• **MATERIAL PROVIDED**
--- START ---

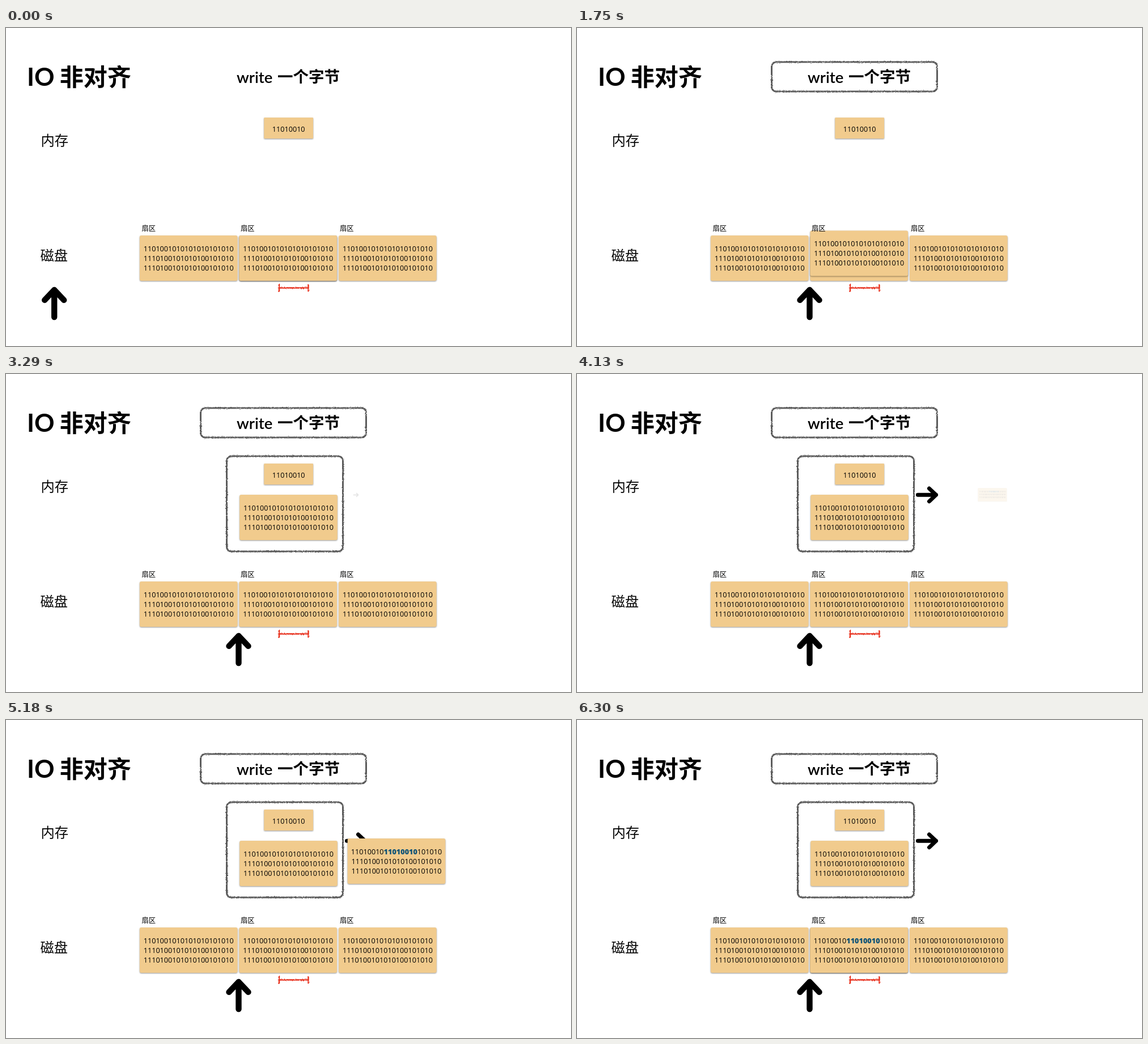
Animation of 997x561 px, one loop 6.37 s. Source, as an HTML page:

```html
<!DOCTYPE html>
<html lang="zh">
<head>
<meta charset="utf-8">
<title>IO 非对齐</title>
<style>
  html, body { margin: 0; width: 100%; height: 100%; overflow: hidden; background: #fff; }
  svg { display: block; width: 100%; height: 100%; }
  text { font-family: Lato, "Noto Sans CJK SC", "Noto Sans CJK", sans-serif; font-weight: 500; }
  .title { font-size: 42px; font-weight: 700; }
  .call { font-size: 27.5px; font-weight: 600; }
  .side { font-size: 24.3px; }
  .label { font-size: 12.3px; }
  .bits { font: 12.65px "Open Sans", "Noto Sans", sans-serif; text-anchor: middle; }
  .hot { font-weight: 800; fill: #0f5377; }
  .card { fill: #f1cb8d; filter: drop-shadow(0 1px .8px rgba(0, 0, 0, .42)); }
  .sketch { fill: none; stroke: #5c5c5c; stroke-width: 3; filter: url(#rough); }
  .arrow { fill: none; stroke: #000; stroke-width: 10.4; stroke-linecap: round; stroke-linejoin: round; }
</style>
</head>
<body>
<svg viewBox="0 0 997 561">
  <defs>
    <filter id="rough" filterUnits="userSpaceOnUse" x="0" y="0" width="997" height="561">
      <feTurbulence type="fractalNoise" baseFrequency=".45" numOctaves="2" seed="4"/>
      <feDisplacementMap in="SourceGraphic" scale="3" xChannelSelector="R" yChannelSelector="G"/>
    </filter>
    <path id="up" class="arrow" d="M0 24V-24M-17 -6L0 -24L17 -6"/>
    <rect id="plate" class="card" x="-86.3" y="-40" width="172.6" height="80" rx="3"/>
    <g id="rows">
      <text class="bits" y="4.7">1110100101010100101010</text>
      <text class="bits" y="21.9">1110100101010100101010</text>
    </g>
    <g id="sector">
      <use href="#plate"/>
      <text class="bits" y="-12.5">1101001010101010101010</text>
      <use href="#rows"/>
    </g>
  </defs>

  <text class="title" x="37" y="102" style="font-size:44px">IO</text>
  <text class="title" x="94.8" y="101.6">非对齐</text>
  <text class="call" x="407" y="96.5">write</text>
  <text class="call" x="479" y="96.3">一个字节</text>
  <text class="side" x="61.5" y="206.8">内存</text>
  <text class="side" x="60.5" y="409.7">磁盘</text>

  <rect class="card" x="455.3" y="158" width="86.7" height="37" rx="1"/>
  <text class="bits" x="498.7" y="183">11010010</text>

  <use href="#sector" x="322.2" y="406"/>
  <use href="#sector" x="497.7" y="406"/>
  <use href="#sector" x="673.4" y="406"/>
  <path class="sketch" style="stroke:#e8301f;stroke-width:2.4" d="M482 452V465M533.5 452V465M482 458.5H533.5"/>

  <use id="head" href="#up"/>
  <rect id="callBox" class="sketch" x="343.5" y="60" width="292" height="52" rx="8" pathLength="1"/>
  <rect id="memBox" class="sketch" x="389.5" y="145" width="205" height="168" rx="8" pathLength="1"/>
  <use id="next" href="#up"/>
  <use id="copy" href="#sector"/>
  <g id="merged">
    <use href="#plate"/>
    <text class="bits" y="-12.5">11010010<tspan class="hot">11010010</tspan>101010</text>
    <use href="#rows"/>
  </g>

  <text class="label" x="239.5" y="358">扇区</text>
  <text class="label" x="414" y="358">扇区</text>
  <text class="label" x="589" y="358">扇区</text>
</svg>
<script>
const LOOP = 6370, STEP = 70;
const $ = id => document.getElementById(id);
const clamp = p => Math.min(1, Math.max(0, p));
const ease = p => (1 - Math.cos(Math.PI * p)) / 2;
const mix = (a, b, p) => a + (b - a) * p;
const part = (t, start, length) => clamp((t - start) / length);
const smooth = (t, start, length) => ease(part(t, start, length));

function trace(el, p) {
  el.style.display = p > 0 ? "" : "none";
  el.style.strokeDasharray = p < 1 ? `${p} 2` : "none";
}

// Fade in while growing past full size, then settle back.
function pop(el, t, start) {
  const grow = part(t, start, 500);
  el.style.display = grow > 0 ? "" : "none";
  el.style.opacity = grow;
  return mix(.16, 1.1, grow) - .1 * smooth(t, start + 500, 250);
}

function place(el, x, y, extra = "") {
  el.setAttribute("transform", `translate(${x} ${y}) ${extra}`);
}

function draw(t) {
  trace($("callBox"), smooth(t, 0, 500));
  place($("head"), mix(85.2, 410.5, smooth(t, 546, 1000)), 486);

  const lift = smooth(t, 1598, 1000);
  place($("copy"), mix(497.7, 498.5, lift), mix(406, 253, lift));
  trace($("memBox"), smooth(t, 2642, 500));

  const size = pop($("next"), t, 3240);
  place($("next"), 617.5, 213.3, `rotate(90) scale(${size * .67})`);

  const grown = pop($("merged"), t, 4058), drop = smooth(t, 4753, 1500);
  place($("merged"), mix(733, 497.7, drop), mix(213, 406, drop), `scale(${grown})`);
}

const begin = performance.now();
function tick(now) {
  const t = Math.max(0, now - begin) % LOOP;
  draw(Math.floor(t / STEP) * STEP);
  requestAnimationFrame(tick);
}
draw(0);
requestAnimationFrame(tick);
</script>
</body>
</html>
```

--- END ---

• **ASSIGNMENT**
Images are to be left out; everything else in the material must be written out exactly.

• **SOLUTION FOR THIS PROBLEM**
Animation of 997x561 px, one loop 6.37 s. Source, as an HTML page:

```html
<!DOCTYPE html>
<html lang="zh">
<head>
<meta charset="utf-8">
<title>IO 非对齐</title>
<style>
  html, body { margin: 0; width: 100%; height: 100%; overflow: hidden; background: #fff; }
  svg { display: block; width: 100%; height: 100%; }
  text { font-family: Lato, "Noto Sans CJK SC", "Noto Sans CJK", sans-serif; font-weight: 500; }
  .title { font-size: 42px; font-weight: 700; }
  .call { font-size: 27.5px; font-weight: 600; }
  .side { font-size: 24.3px; }
  .label { font-size: 12.3px; }
  .bits { font: 12.65px "Open Sans", "Noto Sans", sans-serif; text-anchor: middle; }
  .hot { font-weight: 800; fill: #0f5377; }
  .card { fill: #f1cb8d; filter: drop-shadow(0 1px .8px rgba(0, 0, 0, .42)); }
  .sketch { fill: none; stroke: #5c5c5c; stroke-width: 3; filter: url(#rough); }
  .arrow { fill: none; stroke: #000; stroke-width: 10.4; stroke-linecap: round; stroke-linejoin: round; }
</style>
</head>
<body>
<svg viewBox="0 0 997 561">
  <defs>
    <filter id="rough" filterUnits="userSpaceOnUse" x="0" y="0" width="997" height="561">
      <feTurbulence type="fractalNoise" baseFrequency=".45" numOctaves="2" seed="4"/>
      <feDisplacementMap in="SourceGraphic" scale="3" xChannelSelector="R" yChannelSelector="G"/>
    </filter>
    <path id="up" class="arrow" d="M0 24V-24M-17 -6L0 -24L17 -6"/>
    <rect id="plate" class="card" x="-86.3" y="-40" width="172.6" height="80" rx="3"/>
    <g id="rows">
      <text class="bits" y="4.7">1110100101010100101010</text>
      <text class="bits" y="21.9">1110100101010100101010</text>
    </g>
    <g id="sector">
      <use href="#plate"/>
      <text class="bits" y="-12.5">1101001010101010101010</text>
      <use href="#rows"/>
    </g>
  </defs>

  <text class="title" x="37" y="102" style="font-size:44px">IO</text>
  <text class="title" x="94.8" y="101.6">非对齐</text>
  <text class="call" x="407" y="96.5">write</text>
  <text class="call" x="479" y="96.3">一个字节</text>
  <text class="side" x="61.5" y="206.8">内存</text>
  <text class="side" x="60.5" y="409.7">磁盘</text>

  <rect class="card" x="455.3" y="158" width="86.7" height="37" rx="1"/>
  <text class="bits" x="498.7" y="183">11010010</text>

  <use href="#sector" x="322.2" y="406"/>
  <use href="#sector" x="497.7" y="406"/>
  <use href="#sector" x="673.4" y="406"/>
  <path class="sketch" style="stroke:#e8301f;stroke-width:2.4" d="M482 452V465M533.5 452V465M482 458.5H533.5"/>

  <use id="head" href="#up"/>
  <rect id="callBox" class="sketch" x="343.5" y="60" width="292" height="52" rx="8" pathLength="1"/>
  <rect id="memBox" class="sketch" x="389.5" y="145" width="205" height="168" rx="8" pathLength="1"/>
  <use id="next" href="#up"/>
  <use id="copy" href="#sector"/>
  <g id="merged">
    <use href="#plate"/>
    <text class="bits" y="-12.5">11010010<tspan class="hot">11010010</tspan>101010</text>
    <use href="#rows"/>
  </g>

  <text class="label" x="239.5" y="358">扇区</text>
  <text class="label" x="414" y="358">扇区</text>
  <text class="label" x="589" y="358">扇区</text>
</svg>
<script>
const LOOP = 6370, STEP = 70;
const $ = id => document.getElementById(id);
const clamp = p => Math.min(1, Math.max(0, p));
const ease = p => (1 - Math.cos(Math.PI * p)) / 2;
const mix = (a, b, p) => a + (b - a) * p;
const part = (t, start, length) => clamp((t - start) / length);
const smooth = (t, start, length) => ease(part(t, start, length));

function trace(el, p) {
  el.style.display = p > 0 ? "" : "none";
  el.style.strokeDasharray = p < 1 ? `${p} 2` : "none";
}

// Fade in while growing past full size, then settle back.
function pop(el, t, start) {
  const grow = part(t, start, 500);
  el.style.display = grow > 0 ? "" : "none";
  el.style.opacity = grow;
  return mix(.16, 1.1, grow) - .1 * smooth(t, start + 500, 250);
}

function place(el, x, y, extra = "") {
  el.setAttribute("transform", `translate(${x} ${y}) ${extra}`);
}

function draw(t) {
  trace($("callBox"), smooth(t, 0, 500));
  place($("head"), mix(85.2, 410.5, smooth(t, 546, 1000)), 486);

  const lift = smooth(t, 1598, 1000);
  place($("copy"), mix(497.7, 498.5, lift), mix(406, 253, lift));
  trace($("memBox"), smooth(t, 2642, 500));

  const size = pop($("next"), t, 3240);
  place($("next"), 617.5, 213.3, `rotate(90) scale(${size * .67})`);

  const grown = pop($("merged"), t, 4058), drop = smooth(t, 4753, 1500);
  place($("merged"), mix(733, 497.7, drop), mix(213, 406, drop), `scale(${grown})`);
}

const begin = performance.now();
function tick(now) {
  const t = Math.max(0, now - begin) % LOOP;
  draw(Math.floor(t / STEP) * STEP);
  requestAnimationFrame(tick);
}
draw(0);
requestAnimationFrame(tick);
</script>
</body>
</html>
```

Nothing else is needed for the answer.